The Gospel text for this week (John 15:1-8) contains another ‘I am’ statement of Jesus. It happens to be the last ‘I am’ statement in the Gospel according to John. And that is saying something significant.
It is significant, perhaps, because people have counted a total of seven ‘I am’ statements in this gospel account. That number should not surprise you. It might be helpful to see the progression within the statements, especially since last week I wrote about the structure of the gospel account’s connection to the Jewish liturgical year rather than to seven so-called ‘signs’.
I have the seven ‘I am’ statements to be as follows: In John 6:35, Jesus is ‘the bread of life’. In John 8:12 and 9:5, Jesus is ‘the light of the world’. In John 10:7 and 9, Jesus is ‘the door of the sheep’. In John 10:11 and 14, Jesus is ‘the good shepherd’. In John 11:25, Jesus is ‘the resurrection and the life’. In John 14:6, Jesus is ‘the way, the truth, and the life’. And, in part of our text for this Sunday, in John 15:1 and 5, Jesus is ‘the true vine’.
To support a coherent structure throughout the work, I think it is important to see, within these seven statements, a connection to the previously mentioned structure of the Jewish liturgical year. The festival of Passover included a special meal to remember Israel’s ‘exodus’ from Egypt, and Jesus talks about being the bread of life. The feast of Tabernacles or Booths reminded Israel of a time of wandering in the wilderness, when they were following Yahweh’s pillar of cloud/fire. And the comparison of Israel to wandering sheep during this time is not unreasonable, and so there is a connection to Jesus being the gate and good shepherd, as well as the light to lead them.
Starting in John 11, Jesus seems to take the ‘I am’ statements to a new level. And the connections to the Jewish year are at an end in the previous chapter (with the Feast of Dedication--of that special temple). So, as Jesus gets closer to his own death and resurrection, it is appropriate to see it in these statements.
So why is his last ‘I am’ statement about him being the true vine? This seems almost as if he takes a step back, that it is something less than him being the resurrection, way, truth, and life.
Reading through the whole of the ‘discourse’, from John 13 to 17, there is a significant emphasis on Jesus’ going away. How he goes away and how he comes back is critical to understanding this text and, I believe, the entire gospel account. And I think that this is at the heart of what this 'I am' statement is getting at.
Jesus' going away was a significant blow to his followers. But we do not remember that by going to church on Thursday, the day of his ascension. We celebrate what he did by usually going to church on Sunday. His death/resurrection was his most important task. And it is important that we not lose our focus.
Jesus as the vine, the true one, is as important a comparison as the rest. He is THAT close to his present-day followers, giving away his gifts to his branches. The giving out of those gifts is as important as the gifts being won.
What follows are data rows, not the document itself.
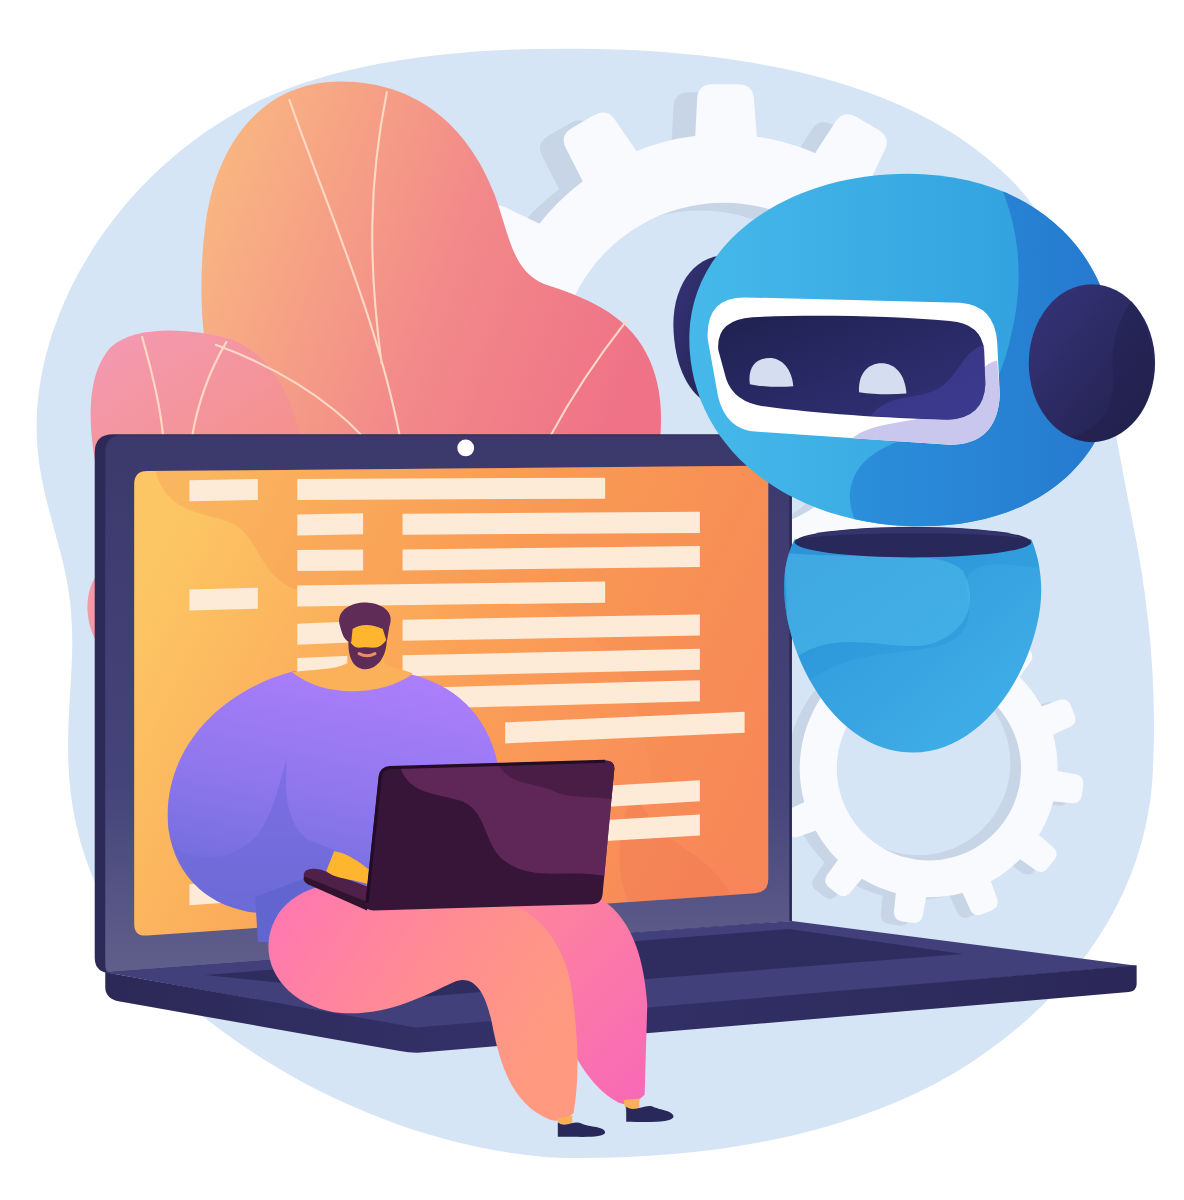
<!DOCTYPE html>
<html lang="en">
<head>
<meta charset="utf-8">
<title>Programmer and robot assistant</title>
<style>
:root{
  --paper:#ffffff;--sky:#d6e5f5;--gear:#f8fafd;--gear-shade:#c8d5e6;
  --vein:#ffd9c4;--frame:#403e70;--frame-edge:#2d2a58;--frame-low:#5a5987;
  --base:#42407a;--keys:#2f2d5f;--code:#fdebd8;
  --skin:#fbb05a;--face:#ffb62e;--hair:#5e2c57;--navy:#28285a;
  --plum:#371538;--plum-light:#6e2d62;--eye:#d5def0;
}
html,body{margin:0;width:1184px;height:1200px;overflow:hidden;background:var(--paper)}
.scene{display:block;width:1184px;height:1200px}
.blob{fill:var(--sky)}
.gear{fill:var(--gear);stroke:none}
.gear-shade{fill:var(--gear-shade)}
.vein{fill:none;stroke:var(--vein);stroke-width:.8;stroke-linecap:round}
.code{fill:var(--code)}
</style>
</head>
<body>
<svg class="scene" viewBox="0 0 450 456" role="img" aria-label="A programmer with a laptop sits on a giant laptop showing code, beside a floating blue robot">
<defs>
  <linearGradient id="leaf-big" x1="0" y1=".3" x2="1" y2=".6"><stop offset="0" stop-color="#f9b681"/><stop offset=".55" stop-color="#f2898a"/><stop offset="1" stop-color="#ef7287"/></linearGradient>
  <linearGradient id="leaf-small" x1="0" y1="0" x2="1" y2="1"><stop offset="0" stop-color="#f39ab4"/><stop offset="1" stop-color="#f58f86"/></linearGradient>
  <linearGradient id="screen" x1="0" y1=".3" x2="1" y2=".65"><stop offset="0" stop-color="#fcc664"/><stop offset=".5" stop-color="#fba056"/><stop offset="1" stop-color="#f8865a"/></linearGradient>
  <linearGradient id="frame-fill" x1="0" y1="0" x2="0" y2="1"><stop offset="0" stop-color="#3b396c"/><stop offset=".65" stop-color="#45447a"/><stop offset="1" stop-color="#605f8b"/></linearGradient>
  <linearGradient id="front" x1="0" y1="0" x2="1" y2="0"><stop offset="0" stop-color="#2c2957"/><stop offset=".4" stop-color="#34316a"/><stop offset="1" stop-color="#2b2858"/></linearGradient>
  <linearGradient id="sweater" x1=".6" y1="0" x2=".3" y2="1"><stop offset="0" stop-color="#ab7efc"/><stop offset=".5" stop-color="#8f77ee"/><stop offset="1" stop-color="#6b6bd8"/></linearGradient>
  <linearGradient id="arm" x1="0" y1="0" x2="0" y2="1"><stop offset="0" stop-color="#7f6fe6"/><stop offset="1" stop-color="#6c6ad6"/></linearGradient>
  <linearGradient id="leg-front" x1="0" y1="0" x2="1" y2=".5"><stop offset="0" stop-color="#ff75b4"/><stop offset=".55" stop-color="#ff8c93"/><stop offset="1" stop-color="#ff9a80"/></linearGradient>
  <linearGradient id="leg-back" x1="0" y1="0" x2="1" y2="1"><stop offset="0" stop-color="#ff8d94"/><stop offset="1" stop-color="#f868b8"/></linearGradient>
  <linearGradient id="head" x1="0" y1="0" x2="1" y2="0"><stop offset="0" stop-color="#46b9ea"/><stop offset="1" stop-color="#2c9cdc"/></linearGradient>
  <linearGradient id="head-dark" x1="0" y1="0" x2="1" y2="0"><stop offset="0" stop-color="#2b8fdb"/><stop offset="1" stop-color="#2577cd"/></linearGradient>
  <linearGradient id="torso" x1="0" y1="0" x2="1" y2="1"><stop offset="0" stop-color="#2c95d8"/><stop offset="1" stop-color="#42b2ea"/></linearGradient>
  <linearGradient id="torso-light" x1="0" y1="0" x2="1" y2="1"><stop offset="0" stop-color="#2a8fd3"/><stop offset="1" stop-color="#2b9fdf"/></linearGradient>
  <linearGradient id="ear" x1="0" y1="0" x2="1" y2="1"><stop offset="0" stop-color="#37347a"/><stop offset="1" stop-color="#20204a"/></linearGradient>
  <linearGradient id="visor" x1="0" y1="0" x2="1" y2="1"><stop offset="0" stop-color="#1f2150"/><stop offset="1" stop-color="#33327a"/></linearGradient>
  <clipPath id="head-clip"><path d="M262 127C263 91 300 66 345 66C393 66 424 96 424 138C424 174 395 200 350 200C300 200 261 170 262 127Z"/></clipPath>
  <clipPath id="torso-clip"><path d="M302 205L392 205C396 215 397 226 394 238C388 263 370 286 347 286C322 286 304 260 299 234C297 222 298 213 302 205Z"/></clipPath>
  <clipPath id="screen-clip"><path d="M56 179L287 177Q292 177 292 182V334Q292 339 287 339.500L56 355.500Q51 356 51 351V184Q51 179 56 179Z"/></clipPath>
  <clipPath id="lid-clip"><path d="M148 291.500L230 289Q234 289 233.400 293L229 340Q228.600 343.500 225 343.600L142 346Q138.600 346 139 342.500L144 295Q144.400 291.600 148 291.500Z"/></clipPath>
  <path id="big-tooth" d="M264 56L265 37Q265.500 32 271 32H280Q286 32 286.500 37L288 56Z"/>
  <g id="big-gear">
    <path fill-rule="evenodd" d="M275 51A89 89 0 1 1 274.900 51ZM275 77A63 63 0 1 0 275.100 77Z"/>
    <use href="#big-tooth"/><use href="#big-tooth" transform="rotate(30 275 140)"/><use href="#big-tooth" transform="rotate(-30 275 140)"/><use href="#big-tooth" transform="rotate(-60 275 140)"/><use href="#big-tooth" transform="rotate(60 275 140)"/>
  </g>
  <path id="small-tooth" d="M397 286L409 286.500Q412 287 412 290V294Q412 297 409 297.500L397 298Z"/>
  <g id="small-gear">
    <path fill-rule="evenodd" d="M353 243A49 49 0 1 1 352.900 243ZM353 257A35 35 0 1 0 353.100 257Z"/>
    <use href="#small-tooth" transform="rotate(8 353 292)"/><use href="#small-tooth" transform="rotate(38 353 292)"/><use href="#small-tooth" transform="rotate(68 353 292)"/><use href="#small-tooth" transform="rotate(98 353 292)"/><use href="#small-tooth" transform="rotate(128 353 292)"/><use href="#small-tooth" transform="rotate(158 353 292)"/><use href="#small-tooth" transform="rotate(-22 353 292)"/><use href="#small-tooth" transform="rotate(-52 353 292)"/>
  </g>
</defs>

<path class="blob" d="M14 158C16 112 49 62 99 38C138 20 190 17 240 19C299 22 351 35 384 68C414 98 421 150 430 196C437 230 440 262 438 296C435 340 408 380 364 407C322 432 268 441 212 440C160 437 104 412 64 375C40 352 27 322 26 290C25 262 31 243 24 214C19 194 13 178 14 158Z"/>

<g id="gears">
  <use href="#big-gear" class="gear-shade" x="-9" y="3"/>
  <use href="#big-gear" class="gear"/>
  <use href="#small-gear" class="gear-shade" x="-5" y="1"/>
  <circle cx="353" cy="292" r="37" fill="var(--gear-shade)"/>
  <circle cx="349" cy="290" r="35" fill="var(--sky)"/>
  <use href="#small-gear" class="gear"/>
</g>

<g id="leaves">
  <path fill="url(#leaf-big)" d="M92 175C78 150 74 118 78 86C82 54 100 32 127 31C158 30 178 48 188 74C194 91 195 103 207 108C226 114 240 121 247 137C252 149 252 160 250 175Z"/>
  <path fill="url(#leaf-small)" d="M37 180C33 160 33 142 42 132C52 123 74 125 88 129C103 135 112 150 116 175Z"/>
  <path fill="#f39aa6" d="M39 216C32 222 31 236 38 246Z"/>
  <path class="vein" d="M110 38C124 78 143 120 152 166M147 35C140 70 140 100 145 138M82 131C104 139 124 151 138 166M238 122C227 136 217 151 209 166M54 128C58 142 61 154 62 166M86 130C79 142 75 154 73 166"/>
</g>

<g id="big-laptop">
  <path fill="var(--frame-edge)" d="M43 165H295Q301 165 301 171V350L43 370Q36 370 36 364V172Q36 165 43 165Z"/>
  <path fill="url(#frame-fill)" d="M46 165.500H294Q300 165.500 300 171V350L41 369.500Q40 369 40 366V172Q40 165.500 46 165.500Z"/>
  <path fill="url(#screen)" d="M56 179L287 177Q292 177 292 182V334Q292 339 287 339.500L56 355.500Q51 356 51 351V184Q51 179 56 179Z"/>
  <g clip-path="url(#screen-clip)">
    <path fill="#f58b4f" opacity=".28" d="M58 175C62 195 75 194 86 198C99 202 98 220 113 224C145 229 190 216 217 236C243 254 244 277 249 301C254 325 275 326 296 340V170Z"/>
    <path fill="#ef7650" opacity=".35" d="M241 300C252 326 270 320 280 345H240C232 330 236 312 241 300Z"/>
  </g>
  <g class="code">
    <path d="M72 182.500L98 182V190L72 190.500ZM113 182L230 181.500V189.500L113 190ZM113 195.500L138 195V203L113 203.500ZM153 195.200L266 194.500V202.500L153 203.200ZM113 209L138 208.800V216.800L113 217ZM153 208.800L266 207.500V215.500L153 216.800ZM72 224L98 223.300V231.300L72 232ZM113 222.500L230 221V229L113 230.500ZM113 237L138 236V244L113 245ZM153 235.500L266 233.500V241.500L153 243.500ZM113 250L138 249V257L113 258ZM153 249L266 246.500V254.500L153 257ZM153 261.500L266 258.500V266.500L153 269.500ZM192 274.500L283 270.500V278.500L192 282.500ZM190 301L266 296.500V304.500L190 309ZM190 314L266 309.500V317.500L190 322ZM72 336L100 334V342L72 344Z"/>
  </g>
  <circle cx="177" cy="170.200" r="3.200" fill="#fff"/>
  <path fill="var(--base)" d="M40 369.500L301 350L432 367L158 391Z"/>
  <path fill="var(--keys)" d="M78 370.500L300 353L366 362.500L158 379Z"/>
  <path fill="url(#front)" d="M40 369.500L158 390.500L432 366.800V374Q432 376.500 429 377L160 400Q156 400.200 152 399.400L45 380.500Q40 379.500 40 375Z"/>
</g>

<g id="programmer">
  <g id="back-leg">
    <path fill="url(#leg-back)" d="M165 346C185 340 216 337 229 342C241 350 245 366 246 382L245 416Q240 421 235 419C222 412 216 396 208 380C198 364 180 362 165 360Z"/>
    <path fill="#fbb05a" d="M237 418L243 417.500V423H238Z"/>
    <path fill="var(--navy)" d="M238 420.500C241 423 245 419.500 248 420.500C251 422 256 422 256 424.500C255 426.500 249 426.500 238 426.300Z"/>
  </g>
  <path fill="url(#sweater)" d="M112 255C122 260 145 260 155 256C174 260 188 274 190 296L190 335L140 346L98 347C81 345 67 335 64 315C61 285 84 262 112 255Z"/>
  <path fill="url(#arm)" d="M98 317C104 309 106 298 109 288C108 302 109 313 117 319L127 323L124 333L99 344C82 342 70 334 66 322C75 328 90 327 98 317Z"/>
  <path fill="#6264d0" d="M97 341L118 333L144 343L141 358L98 358Z"/>
  <path fill="var(--skin)" d="M111 255.500C119 254 126 255 132 252V244H146V252C149 254 153 254 157 256C146 264 124 266 111 255.500Z"/>
  <g id="face">
    <path fill="var(--face)" d="M131 238C134 234 144 234 148 237L147 248C144 255 135 254 133 248Z"/>
    <path fill="var(--hair)" d="M129 237C128 231 135 228.500 140 229C146 229.500 150 233 148 238L147 244L145.500 239C141 237 137 237 134 239L133.500 244C131 244 130 241 129 237Z"/>
    <path fill="var(--hair)" d="M132.500 243C135 247 136 246 139 246C142 246 144 247 147 243C147 250 143 254.500 138.500 254.300C134 254 132 249 132.500 243Z"/>
    <path d="M136.500 248.400Q139.500 250 142.500 248.400" fill="none" stroke="#ef8b63" stroke-width="1.200" stroke-linecap="round"/>
  </g>
  <g id="front-leg">
    <path fill="url(#leg-front)" d="M106 347C114 336 129 334 142 337L192 343C207 347 217 363 218 382C220 398 220 411 218 423Q214 427 209 425.500C195 420 190 405 187 389C185 379 181 370 173 373C160 379 147 386 130 385C108 383 95 364 106 347Z"/>
    <path fill="#fbb05a" d="M212 425L217.500 424V429H212.500Z"/>
    <path fill="var(--navy)" d="M212 426.500C215 429 218 425.500 221 427C224 428.500 230 428 230 430.500C229 432.500 223 432 212 432Z"/>
  </g>
  <g id="small-laptop">
    <path fill="#4f2049" d="M116 331Q118 329.500 122 330.500L143 338L140 345.500L117 335Q114.500 333 116 331Z"/>
    <path fill="#31122f" d="M115.500 333L140 343L139.500 346L117 336Q115 335 115.500 333Z"/>
    <path fill="var(--face)" d="M127 323.500C132 324 137 328 141 331L140 336C134 334 127 334 124 331Z"/>
    <path fill="var(--plum)" d="M148 291.500L230 289Q234 289 233.400 293L229 340Q228.600 343.500 225 343.600L142 346Q138.600 346 139 342.500L144 295Q144.400 291.600 148 291.500Z"/>
    <g clip-path="url(#lid-clip)">
      <path fill="var(--plum-light)" opacity=".75" d="M151 288C154 302 164 301 174 304C186 307 183 322 193 328C204 335 215 330 231 333L238 286Z"/>
      <path fill="#431b42" opacity=".8" d="M187 286C192 299 201 297 209 300C218 304 220 302 236 304V286Z"/>
    </g>
    <path fill="none" stroke="#250c26" stroke-width="1.200" d="M139.500 343L144.500 295Q145 292 148 291.700L230 289.300"/>
  </g>
</g>

<g id="robot">
  <g id="robot-body">
    <path fill="url(#torso)" d="M302 205L392 205C396 215 397 226 394 238C388 263 370 286 347 286C322 286 304 260 299 234C297 222 298 213 302 205Z"/>
    <g clip-path="url(#torso-clip)">
      <path fill="url(#torso-light)" d="M296 200H400V216C388 216 369 210 367 222C369 232 371 242 355 246C338 249 318 248 304 262L292 240Z" opacity=".55"/>
      <path fill="#58c0ef" opacity=".45" d="M300 252C318 236 342 250 356 244C370 238 371 226 366 217C358 208 330 213 298 210Z"/>
    </g>
    <ellipse cx="347" cy="206" rx="45" ry="5.800" fill="var(--navy)"/>
    <path fill="#35356e" d="M305 204.500C318 199 375 199 389 204.500C370 202 325 202 305 204.500Z"/>
  </g>
  <path fill="url(#ear)" d="M276 97C263 97 255 110 256 126C257 142 263 151 272 155Z"/>
  <path fill="url(#head)" d="M262 127C263 91 300 66 345 66C393 66 424 96 424 138C424 174 395 200 350 200C300 200 261 170 262 127Z"/>
  <g clip-path="url(#head-clip)">
    <path fill="url(#head-dark)" d="M377 64C388 84 389 106 385 124C381 145 374 158 354 164C337 168 324 174 323 188C323 194 325 200 330 206H432V64Z"/>
  </g>
  <path fill="#fff" d="M283 113L365 115Q378 116 379 130L380 150Q379 169 361 169L287 164Q276 163 273 151L269 129Q268 113 283 113Z"/>
  <path fill="#c9c7ee" d="M379 137L380 150Q379 169 361 169L324 166.500C334 158 358 162 366 151C371 145 373 138 379 137Z"/>
  <path fill="url(#visor)" d="M286 120.500C309 119.500 339 120 361 122Q373 123 374 133L374.500 146Q374 159 360 159.500C337 159 309 157 291 154.500Q279 153 276 144L273 133Q272 121.500 286 120.500Z"/>
  <path fill="#4341a0" opacity=".55" d="M374 131L374.500 146Q374 159 360 159.500L331 158C339 148 353 153 360 145C366 139 367 133 374 131Z"/>
  <g id="robot-eyes" fill="var(--eye)">
    <path d="M285 146C284 139 288 136 292.500 136C297 136 301 140 301.500 146.800C296 147.200 290 147 285 146Z"/>
    <path d="M326.500 149C326 142 330 138 335 138C340 138 344 142 344.500 149.500C338 150 332 149.800 326.500 149Z"/>
  </g>
  <ellipse cx="415" cy="138" rx="24" ry="30" fill="url(#ear)"/>
  <path fill="#1f1f4b" opacity=".5" d="M430 114.500C438 122 441 146 434 156.500C428 166 416 170 407 166C420 163 424 152 423 142C422 130 426 120 430 114.500Z"/>
</g>
</svg>
</body>
</html>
Anyone who thinks that the Gospel according to John does not reference Holy Baptism or Holy Communion has not done a close reading of the text.